As I said above, I used to feed a special medicated grain that was meant for the babies only. I have since switched over to a herbal worming system that has kept our herd free from coccidiosis for the last 4 years.
How to keep a goat kid pen warm.
If it is cold, a heat lamp is an option you can turn to and will help keep the kids warm, but please use extreme caution if you choose to use one.
If you do decide to purchase a heat lamp, choose one with a sturdy guard and take every precaution to ensure the lamp will not fall.
Nothing starts fires quicker than heat lamps. And, In most cases, just a simple pile of hay will do the trick. For that reason, I rely on heat lamps only in extremely cold weather conditions.
How and When to Use Your DIY Goat Kid Pen
Once my does have kidded, I like to keep them in the birthing stall for 2 weeks. This allows for the new family to bond and for me to be sure all the kids are getting enough to eat. It also allows me to monitor the mother to be sure she is not developing any udder issues such as Mastitis.
When the new moms and kids are put back into the herd I have the kid pen all setup and opened right away. This is good for the kids to explore things and get used to being in there without mom. More often than not, the kids will begin using it on their own.
At two weeks I let the kids sleep in the pen if they choose to do so. The moms are fine since they can see their babies at all times through the fencing.
I had a wonderful first freshener a few years ago, that insisted on being in the pen with her doeling. She would sleep the first few hours with her head inside the kid pen keeping an eye on her little one.
I just love her!
I do not lock my kids in at night until they are 2 weeks of age. This is usually the time when I start milking my does. Separating the kids from mom at this time during the evening hours helps begin the weaning process. It also ensures a full udder for me to milk in the morning. Once I am done milking the babies are reunited with mom so they can nurse.
SLCG PRO TIP: Do not worry that your doe will not have enough milk for you and her kids. The moms are able to hold back enough milk for their kids while giving you enough at milking time as well.
I hope this helps you out a bit, I had no idea what a kid pen was when I first started with goats. I kept my babies in with their mom’s for weeks thinking this was the right thing to do.
Unfortunately, I was doing more harm than good. That first year weening was just horrible because the kids were not used to being without their moms at all. Now, with the kid pen introduced early on the idea of separating moms and kids is much less stressful and just another part of our daily routine.
Today, I understand how important socialization is to goats for both the moms and the babies. It also teaches the kids to fend for themselves early on so they grow into a more confident herd member rather than a timid one.
As with anything, slow and steady is the best way. 🙂
Since I wrote this post quite a few years ago, I have learned a few lessons when setting up a goat kid pen. Not only is my goal to keep the baby goats inside where it is safe, but it also my goal to keep the larger goats out as well. Now I am using cattle panels to build our kid pen. These panels are 5 foot high and that seems to be enough to keep my adult goats outside and away from the baby goats. Even my high “jumpers” are not able to clear 5′ when inside of the barn.

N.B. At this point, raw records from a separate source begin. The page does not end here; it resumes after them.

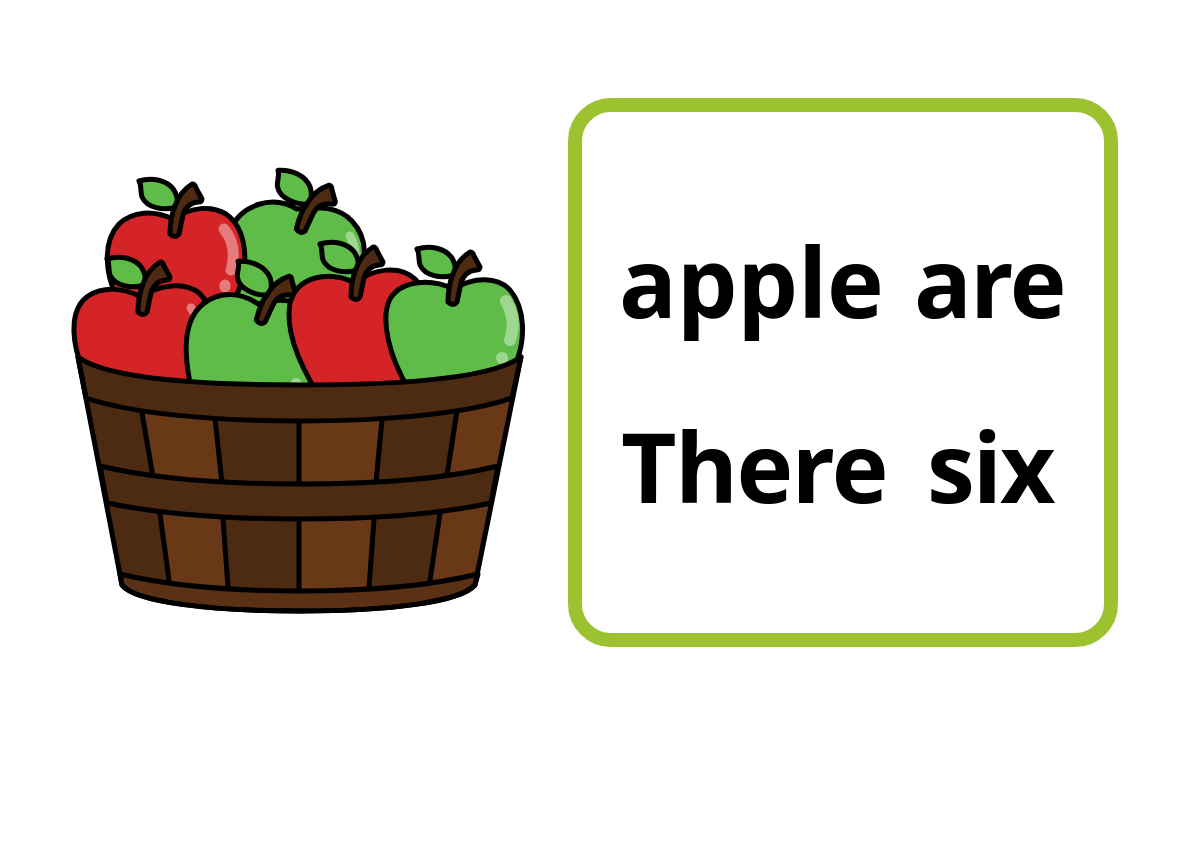
<!DOCTYPE html>
<html lang="en">
<head>
<meta charset="utf-8">
<title>Word order card: six apples</title>
<style>
:root {
  --paper: #fff;
  --ink: #000;
  --frame: #9cc22f;
  --red: #d42427;
  --red-shine: #e67b7d;
  --green: #5fbc49;
  --green-shine: #9fd792;
  --stem: #4d2a11;
  --wood-dark: #4d2b12;
  --wood-light: #693917;
}
* { box-sizing: border-box; margin: 0; }
body { width: 1200px; height: 848px; overflow: hidden; background: var(--paper); }
.card { position: relative; width: 1200px; height: 848px; }
.basket { position: absolute; left: 0; top: 0; }
.word-box {
  position: absolute; left: 568px; top: 98px; width: 550px; height: 549px;
  border: 14.5px solid var(--frame); border-radius: 43px;
}
.word {
  position: absolute; color: var(--ink); white-space: nowrap;
  font: 700 96px/100px "Open Sans", "Noto Sans", sans-serif;
}
.apple-word { left: 619px; top: 231px; letter-spacing: -.2px; }
.are-word { left: 914px; top: 231px; letter-spacing: -2px; }
.there-word { left: 621px; top: 416px; letter-spacing: -1.6px; }
.six-word { left: 927px; top: 416px; letter-spacing: -2px; }
.outlined { stroke: var(--ink); stroke-width: 5; stroke-linejoin: round; stroke-linecap: round; }
.red { fill: var(--red); }
.green { fill: var(--green); }
.stem { fill: var(--stem); }
.dark { fill: var(--wood-dark); }
.light { fill: var(--wood-light); }
.line { fill: none; }
.red-shine { fill: none; stroke: var(--red-shine); stroke-linecap: round; }
.green-shine { fill: none; stroke: var(--green-shine); stroke-linecap: round; }
</style>
</head>
<body>
<main class="card">
  <svg class="basket" width="1200" height="848" viewBox="0 0 1200 848" role="img" aria-label="Wooden basket with three red and three green apples">
    <defs>
      <g id="sprig" class="outlined">
        <path class="green" d="M-36-54C-23-58-8-55-1-45C2-40 3-34 2-28C-12-24-28-27-33-38C-35-44-33-49-36-54Z"/>
        <path class="stem" d="M-5-1C-5-13-3-22 0-29C3-38 9-46 17-51Q20-51 21-47L27-36Q27-33 23-33C14-32 10-27 8-20L4-1Q0 4-5-1Z"/>
      </g>
      <clipPath id="slat-area">
        <path d="M78 357L122 585Q300 637 475 585L521 357Z"/>
      </clipPath>
    </defs>

    <g id="back-green-apple">
      <path class="outlined green" d="M230 230C241 205 272 194 297 209C319 206 339 207 352 221C364 234 368 252 360 274L330 320H240Z"/>
      <path class="green-shine" stroke-width="9" d="M350 236Q354 243 355 254"/>
      <use href="#sprig" transform="translate(301 231) rotate(13)"/>
    </g>
    <g id="back-red-apple">
      <path class="outlined red" d="M118 300C104 272 103 241 119 224C133 211 153 210 173 219C191 207 211 205 226 214C246 228 250 262 238 292L222 330H130Z"/>
      <path class="red-shine" stroke-width="11" d="M224 229Q238 246 231 270"/>
      <path class="red-shine" stroke-width="11" d="M225 285V287"/>
      <use href="#sprig" transform="translate(175 235)"/>
    </g>
    <g id="front-left-red-apple">
      <path class="outlined red" d="M80 362C70 333 72 307 88 296C104 286 124 288 141 297C160 284 185 282 199 293C214 306 216 340 205 370L196 400H95Z"/>
      <path class="red-shine" stroke-width="9" d="M191 308Q195 313 197 319"/>
      <use href="#sprig" transform="translate(143 313)"/>
    </g>
    <g id="front-left-green-apple">
      <path class="outlined green" d="M192 392C183 354 183 320 203 304C220 291 241 292 258 304C277 298 295 299 307 310C322 325 325 350 312 380L305 400H195Z"/>
      <path class="green-shine" stroke-width="10" d="M296 383V386"/>
      <use href="#sprig" transform="translate(261 322) rotate(13)"/>
    </g>
    <g id="front-middle-red-apple">
      <path class="outlined red" d="M318 394C298 362 285 331 290 303C297 276 329 270 355 283C373 268 400 265 415 279C431 295 430 340 417 368L404 396Z"/>
      <use href="#sprig" transform="translate(356 298)"/>
    </g>
    <g id="front-right-green-apple">
      <path class="outlined green" d="M408 388C389 356 381 321 389 301C399 280 431 278 453 289C475 276 498 277 510 290C525 308 526 338 516 363L506 388Z"/>
      <path class="green-shine" stroke-width="12" d="M506 301Q517 320 510 340"/>
      <circle cx="502" cy="358" r="6" fill="var(--green-shine)"/>
      <use href="#sprig" transform="translate(453 303)"/>
    </g>

    <g id="wooden-basket">
      <path class="dark" d="M78 357Q110 380 300 385Q490 380 521 357L475 585C468 600 400 611 300 611C190 611 130 600 122 585Z"/>
      <g id="light-slats" class="light" clip-path="url(#slat-area)">
        <path d="M142 410L215 416L222 486L153 480Z"/>
        <path d="M299 418H382L376 486H299Z"/>
        <path d="M457 408L515 395L500 470L447 478Z"/>
        <path d="M160 510L223 516L228 590L169 583Z"/>
        <path d="M299 516H374L369 590H299Z"/>
        <path d="M440 510L495 500L480 576L430 583Z"/>
      </g>
      <path id="slat-gaps" class="outlined line" d="M142 413L153 477M215 419L222 483M299 421V484M382 420L376 482M457 411L447 475M160 514L169 580M223 519L228 587M299 519V591M374 519L369 588M440 514L430 580"/>
      <g id="hoops" class="outlined dark">
        <path d="M78 357C105 377 190 385 300 385S493 377 521 357L512 398C470 413 390 421 300 421S130 413 86 398Z"/>
        <path d="M100 466C150 478 220 484 300 484S450 478 498 466L491 503C440 514 380 519 300 519S160 514 107 503Z"/>
        <path class="light" style="fill:#5a3115" d="M120 574C170 586 230 591 300 591S430 586 478 574L475 585C460 602 390 611 300 611S135 602 122 585Z"/>
      </g>
      <path id="basket-outline" class="outlined line" d="M78 357L122 585C135 602 210 611 300 611S460 602 475 585L521 357"/>
    </g>
  </svg>

  <section class="word-box" aria-hidden="true"></section>
  <p class="word apple-word">apple</p>
  <p class="word are-word">are</p>
  <p class="word there-word">There</p>
  <p class="word six-word">six</p>
</main>
</body>
</html>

This pen was made quite easily and by myself actually, so that says quite a bit of the simplicity of it. I drove in heavy-duty gardening stakes into our barn floor which is dirt. I find that about 1-2 feet deep is enough to really stabilize the fence. I then curved the cattle panels around and attached the fence to the stakes with heavy-duty zip ties.

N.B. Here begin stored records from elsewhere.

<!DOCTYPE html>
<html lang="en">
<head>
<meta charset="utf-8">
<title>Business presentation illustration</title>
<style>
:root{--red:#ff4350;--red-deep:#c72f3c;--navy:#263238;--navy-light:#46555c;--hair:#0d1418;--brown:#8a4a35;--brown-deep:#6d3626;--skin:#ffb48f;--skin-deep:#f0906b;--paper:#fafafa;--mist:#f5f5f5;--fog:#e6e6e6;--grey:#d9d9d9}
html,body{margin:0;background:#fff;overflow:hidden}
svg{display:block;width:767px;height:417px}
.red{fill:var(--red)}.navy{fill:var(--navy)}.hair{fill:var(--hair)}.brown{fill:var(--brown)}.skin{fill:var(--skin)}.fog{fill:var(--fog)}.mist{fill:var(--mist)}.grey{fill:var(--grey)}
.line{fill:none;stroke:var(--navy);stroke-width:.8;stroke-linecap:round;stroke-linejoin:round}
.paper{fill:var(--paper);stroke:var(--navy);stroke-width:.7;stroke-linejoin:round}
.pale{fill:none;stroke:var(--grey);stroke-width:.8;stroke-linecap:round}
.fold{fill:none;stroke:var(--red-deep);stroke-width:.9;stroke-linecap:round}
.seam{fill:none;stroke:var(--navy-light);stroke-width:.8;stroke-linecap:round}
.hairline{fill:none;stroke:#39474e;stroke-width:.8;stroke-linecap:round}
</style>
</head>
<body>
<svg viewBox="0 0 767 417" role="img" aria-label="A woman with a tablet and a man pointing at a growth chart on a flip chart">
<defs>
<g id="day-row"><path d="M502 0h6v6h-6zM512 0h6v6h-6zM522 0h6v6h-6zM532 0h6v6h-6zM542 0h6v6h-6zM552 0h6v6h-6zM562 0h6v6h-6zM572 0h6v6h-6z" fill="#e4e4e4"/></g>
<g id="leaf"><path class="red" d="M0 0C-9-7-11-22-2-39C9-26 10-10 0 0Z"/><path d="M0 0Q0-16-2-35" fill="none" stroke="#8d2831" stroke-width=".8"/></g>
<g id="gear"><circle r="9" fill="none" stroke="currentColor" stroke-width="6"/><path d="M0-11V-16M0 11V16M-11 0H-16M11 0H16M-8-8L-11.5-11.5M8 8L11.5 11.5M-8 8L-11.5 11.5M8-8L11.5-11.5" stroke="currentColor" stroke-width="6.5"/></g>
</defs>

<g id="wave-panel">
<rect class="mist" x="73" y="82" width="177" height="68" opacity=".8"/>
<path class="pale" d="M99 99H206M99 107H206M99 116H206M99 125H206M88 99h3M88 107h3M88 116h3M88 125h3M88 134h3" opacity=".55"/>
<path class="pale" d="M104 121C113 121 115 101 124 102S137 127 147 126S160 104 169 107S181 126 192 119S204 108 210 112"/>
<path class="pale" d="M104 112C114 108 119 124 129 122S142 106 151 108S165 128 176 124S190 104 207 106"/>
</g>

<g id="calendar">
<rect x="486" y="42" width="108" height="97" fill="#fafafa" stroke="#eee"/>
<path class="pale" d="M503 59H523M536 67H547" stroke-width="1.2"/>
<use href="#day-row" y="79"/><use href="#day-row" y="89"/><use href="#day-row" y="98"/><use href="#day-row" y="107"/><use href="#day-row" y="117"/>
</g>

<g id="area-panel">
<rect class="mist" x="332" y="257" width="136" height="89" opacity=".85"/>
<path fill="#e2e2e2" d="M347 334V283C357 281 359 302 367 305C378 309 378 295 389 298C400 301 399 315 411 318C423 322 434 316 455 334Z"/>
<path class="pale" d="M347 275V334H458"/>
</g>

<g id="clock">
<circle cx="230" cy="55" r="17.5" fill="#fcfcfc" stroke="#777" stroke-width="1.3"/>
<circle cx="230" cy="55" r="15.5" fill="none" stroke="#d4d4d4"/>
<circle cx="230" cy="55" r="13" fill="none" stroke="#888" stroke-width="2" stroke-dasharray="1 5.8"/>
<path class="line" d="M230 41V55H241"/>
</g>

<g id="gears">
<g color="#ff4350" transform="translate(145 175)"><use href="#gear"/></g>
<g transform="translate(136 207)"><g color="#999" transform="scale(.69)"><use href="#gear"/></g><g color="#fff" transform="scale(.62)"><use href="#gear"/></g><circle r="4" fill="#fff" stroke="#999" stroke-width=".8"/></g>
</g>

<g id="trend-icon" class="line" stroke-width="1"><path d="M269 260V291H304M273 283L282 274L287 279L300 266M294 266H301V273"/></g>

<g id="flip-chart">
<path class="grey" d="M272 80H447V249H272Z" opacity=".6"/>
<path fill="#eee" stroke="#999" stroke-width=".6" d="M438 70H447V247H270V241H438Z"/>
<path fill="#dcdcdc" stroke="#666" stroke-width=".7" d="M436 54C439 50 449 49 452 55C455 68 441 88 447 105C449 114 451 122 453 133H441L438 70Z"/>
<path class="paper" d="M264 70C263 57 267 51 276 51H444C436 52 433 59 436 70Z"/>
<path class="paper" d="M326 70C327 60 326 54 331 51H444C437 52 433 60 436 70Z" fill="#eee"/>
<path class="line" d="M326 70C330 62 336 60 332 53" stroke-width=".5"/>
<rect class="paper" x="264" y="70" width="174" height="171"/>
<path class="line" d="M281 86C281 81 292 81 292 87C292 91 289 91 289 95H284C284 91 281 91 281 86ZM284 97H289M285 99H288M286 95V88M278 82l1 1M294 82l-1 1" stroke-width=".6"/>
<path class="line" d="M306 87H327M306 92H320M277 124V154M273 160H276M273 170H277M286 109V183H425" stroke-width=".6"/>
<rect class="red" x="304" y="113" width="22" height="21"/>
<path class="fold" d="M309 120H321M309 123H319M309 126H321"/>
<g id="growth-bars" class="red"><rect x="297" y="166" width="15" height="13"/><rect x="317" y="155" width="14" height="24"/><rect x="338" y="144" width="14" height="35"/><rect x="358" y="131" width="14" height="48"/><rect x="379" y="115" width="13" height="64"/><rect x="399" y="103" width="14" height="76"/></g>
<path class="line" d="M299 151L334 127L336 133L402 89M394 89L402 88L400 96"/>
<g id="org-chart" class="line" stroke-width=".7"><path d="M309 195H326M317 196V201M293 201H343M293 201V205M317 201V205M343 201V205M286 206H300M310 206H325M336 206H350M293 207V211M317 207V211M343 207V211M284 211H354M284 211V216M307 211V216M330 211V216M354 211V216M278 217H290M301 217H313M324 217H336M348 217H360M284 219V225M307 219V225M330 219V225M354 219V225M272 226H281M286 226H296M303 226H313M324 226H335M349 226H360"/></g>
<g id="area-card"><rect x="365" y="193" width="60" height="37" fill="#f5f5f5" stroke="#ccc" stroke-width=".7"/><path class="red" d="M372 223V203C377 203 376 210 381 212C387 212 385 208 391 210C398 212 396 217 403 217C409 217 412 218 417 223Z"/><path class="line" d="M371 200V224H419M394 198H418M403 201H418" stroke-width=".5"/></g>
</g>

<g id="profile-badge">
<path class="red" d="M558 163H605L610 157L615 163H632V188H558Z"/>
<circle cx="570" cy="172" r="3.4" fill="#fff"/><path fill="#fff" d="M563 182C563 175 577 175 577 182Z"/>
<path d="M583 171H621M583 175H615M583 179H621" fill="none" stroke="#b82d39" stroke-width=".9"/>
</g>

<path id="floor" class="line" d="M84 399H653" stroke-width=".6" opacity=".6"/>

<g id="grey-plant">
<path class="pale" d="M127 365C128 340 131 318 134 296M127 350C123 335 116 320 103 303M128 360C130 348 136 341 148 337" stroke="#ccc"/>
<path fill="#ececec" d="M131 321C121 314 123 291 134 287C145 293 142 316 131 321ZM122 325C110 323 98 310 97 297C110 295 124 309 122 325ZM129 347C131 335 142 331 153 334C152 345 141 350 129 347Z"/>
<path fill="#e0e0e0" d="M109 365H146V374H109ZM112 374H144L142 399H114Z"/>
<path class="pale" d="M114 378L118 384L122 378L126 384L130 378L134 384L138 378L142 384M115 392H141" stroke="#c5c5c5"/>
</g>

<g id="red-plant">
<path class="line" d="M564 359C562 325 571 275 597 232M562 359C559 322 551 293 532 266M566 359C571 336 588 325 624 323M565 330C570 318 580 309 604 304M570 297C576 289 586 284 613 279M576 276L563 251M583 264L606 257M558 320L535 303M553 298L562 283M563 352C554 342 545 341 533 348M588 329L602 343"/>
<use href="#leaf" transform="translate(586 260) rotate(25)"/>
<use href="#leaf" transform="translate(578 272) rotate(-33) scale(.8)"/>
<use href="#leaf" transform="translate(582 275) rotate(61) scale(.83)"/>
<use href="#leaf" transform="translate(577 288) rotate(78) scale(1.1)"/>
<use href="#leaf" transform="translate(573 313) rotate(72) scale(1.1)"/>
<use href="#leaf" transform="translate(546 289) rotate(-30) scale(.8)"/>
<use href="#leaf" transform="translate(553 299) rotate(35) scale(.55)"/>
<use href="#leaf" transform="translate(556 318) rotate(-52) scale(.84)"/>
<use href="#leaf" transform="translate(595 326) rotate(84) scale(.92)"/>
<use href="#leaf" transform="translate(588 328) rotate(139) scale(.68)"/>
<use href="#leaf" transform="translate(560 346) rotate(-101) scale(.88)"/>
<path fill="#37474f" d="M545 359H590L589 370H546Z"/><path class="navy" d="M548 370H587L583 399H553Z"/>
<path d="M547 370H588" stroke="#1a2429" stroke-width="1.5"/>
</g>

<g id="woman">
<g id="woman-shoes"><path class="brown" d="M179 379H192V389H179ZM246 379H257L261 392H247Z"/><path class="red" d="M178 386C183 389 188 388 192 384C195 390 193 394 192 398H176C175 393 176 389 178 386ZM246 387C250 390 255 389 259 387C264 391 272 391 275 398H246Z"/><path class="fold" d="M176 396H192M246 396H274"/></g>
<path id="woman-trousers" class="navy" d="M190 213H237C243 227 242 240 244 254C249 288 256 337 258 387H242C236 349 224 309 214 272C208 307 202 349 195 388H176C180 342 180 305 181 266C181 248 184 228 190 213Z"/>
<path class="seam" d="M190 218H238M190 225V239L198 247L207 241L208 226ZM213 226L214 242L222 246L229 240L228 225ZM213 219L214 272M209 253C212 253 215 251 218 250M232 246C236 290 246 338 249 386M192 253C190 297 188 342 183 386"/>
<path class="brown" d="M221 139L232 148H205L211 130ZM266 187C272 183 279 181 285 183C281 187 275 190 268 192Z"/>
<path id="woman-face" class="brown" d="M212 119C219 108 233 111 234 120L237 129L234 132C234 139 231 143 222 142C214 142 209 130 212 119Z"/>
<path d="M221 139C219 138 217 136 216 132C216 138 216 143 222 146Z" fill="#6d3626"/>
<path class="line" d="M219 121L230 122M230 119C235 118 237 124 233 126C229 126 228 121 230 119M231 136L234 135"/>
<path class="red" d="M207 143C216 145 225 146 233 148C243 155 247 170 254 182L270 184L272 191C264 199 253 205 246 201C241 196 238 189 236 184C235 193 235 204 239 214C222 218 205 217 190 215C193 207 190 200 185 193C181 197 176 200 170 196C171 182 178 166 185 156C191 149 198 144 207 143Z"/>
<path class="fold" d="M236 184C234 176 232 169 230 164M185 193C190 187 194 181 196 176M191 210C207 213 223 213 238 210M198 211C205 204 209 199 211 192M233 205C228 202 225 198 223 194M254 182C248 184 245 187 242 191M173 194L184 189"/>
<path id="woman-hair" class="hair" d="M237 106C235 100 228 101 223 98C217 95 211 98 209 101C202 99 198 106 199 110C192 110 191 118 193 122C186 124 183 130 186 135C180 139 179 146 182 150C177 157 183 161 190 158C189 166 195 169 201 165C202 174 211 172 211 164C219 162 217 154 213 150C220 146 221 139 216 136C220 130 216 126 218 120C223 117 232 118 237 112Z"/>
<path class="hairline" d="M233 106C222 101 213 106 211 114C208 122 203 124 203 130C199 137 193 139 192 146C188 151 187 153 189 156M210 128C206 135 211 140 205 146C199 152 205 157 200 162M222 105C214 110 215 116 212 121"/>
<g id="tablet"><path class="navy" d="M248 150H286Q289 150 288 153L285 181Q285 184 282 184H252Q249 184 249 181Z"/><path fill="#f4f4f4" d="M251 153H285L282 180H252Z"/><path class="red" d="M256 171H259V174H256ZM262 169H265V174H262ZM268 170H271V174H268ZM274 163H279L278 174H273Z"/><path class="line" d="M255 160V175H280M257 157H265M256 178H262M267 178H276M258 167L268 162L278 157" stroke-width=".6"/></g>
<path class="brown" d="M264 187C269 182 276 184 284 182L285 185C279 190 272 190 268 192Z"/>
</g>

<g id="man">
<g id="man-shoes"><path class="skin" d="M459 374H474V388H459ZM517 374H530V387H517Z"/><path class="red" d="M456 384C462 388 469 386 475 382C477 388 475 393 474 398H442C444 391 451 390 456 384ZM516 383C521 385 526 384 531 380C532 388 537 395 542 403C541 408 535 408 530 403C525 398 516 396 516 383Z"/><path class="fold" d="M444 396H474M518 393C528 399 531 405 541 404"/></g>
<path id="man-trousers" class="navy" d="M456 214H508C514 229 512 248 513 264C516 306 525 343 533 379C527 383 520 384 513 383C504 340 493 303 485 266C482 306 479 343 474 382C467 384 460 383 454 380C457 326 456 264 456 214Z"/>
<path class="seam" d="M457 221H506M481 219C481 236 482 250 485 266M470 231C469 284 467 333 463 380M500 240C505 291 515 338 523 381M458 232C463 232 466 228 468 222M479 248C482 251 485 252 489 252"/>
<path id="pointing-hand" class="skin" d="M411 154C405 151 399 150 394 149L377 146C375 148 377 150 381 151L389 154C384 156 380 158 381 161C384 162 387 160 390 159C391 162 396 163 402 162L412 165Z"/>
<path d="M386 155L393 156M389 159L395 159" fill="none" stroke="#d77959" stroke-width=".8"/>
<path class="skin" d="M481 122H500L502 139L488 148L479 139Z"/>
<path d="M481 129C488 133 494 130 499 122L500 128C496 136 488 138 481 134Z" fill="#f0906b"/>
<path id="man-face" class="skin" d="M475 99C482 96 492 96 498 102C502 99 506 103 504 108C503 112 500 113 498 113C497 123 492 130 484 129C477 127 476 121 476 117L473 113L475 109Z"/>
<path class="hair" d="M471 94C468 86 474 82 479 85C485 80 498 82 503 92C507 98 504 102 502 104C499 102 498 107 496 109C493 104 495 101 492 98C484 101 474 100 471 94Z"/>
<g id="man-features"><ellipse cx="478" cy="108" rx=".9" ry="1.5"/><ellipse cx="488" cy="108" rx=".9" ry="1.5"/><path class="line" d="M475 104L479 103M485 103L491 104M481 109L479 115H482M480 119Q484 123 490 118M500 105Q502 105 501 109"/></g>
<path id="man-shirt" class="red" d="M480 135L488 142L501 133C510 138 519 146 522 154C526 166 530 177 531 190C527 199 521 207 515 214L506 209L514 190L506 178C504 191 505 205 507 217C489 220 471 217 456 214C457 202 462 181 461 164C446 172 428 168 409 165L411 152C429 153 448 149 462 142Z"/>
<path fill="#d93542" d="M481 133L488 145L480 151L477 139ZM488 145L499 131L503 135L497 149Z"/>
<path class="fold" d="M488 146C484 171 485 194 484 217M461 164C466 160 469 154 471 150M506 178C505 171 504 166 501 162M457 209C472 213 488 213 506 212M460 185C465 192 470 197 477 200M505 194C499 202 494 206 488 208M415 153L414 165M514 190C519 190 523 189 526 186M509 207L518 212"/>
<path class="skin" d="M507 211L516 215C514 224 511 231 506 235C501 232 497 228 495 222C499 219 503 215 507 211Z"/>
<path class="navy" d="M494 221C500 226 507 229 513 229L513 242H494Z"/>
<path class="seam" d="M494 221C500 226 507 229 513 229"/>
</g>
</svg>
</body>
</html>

Since the opening of the panels were still large enough to allow some of my smaller kids to get through, I put up a second fence panel at the bottom staggering the openings minimizing the holes.
Not sure what goat is the best fit for your family? READ: GOAT BREEDS and pick the best one for you.
Have you built a DIY goat kid pen and would like to share a tip, please do so below. I would love to learn from you!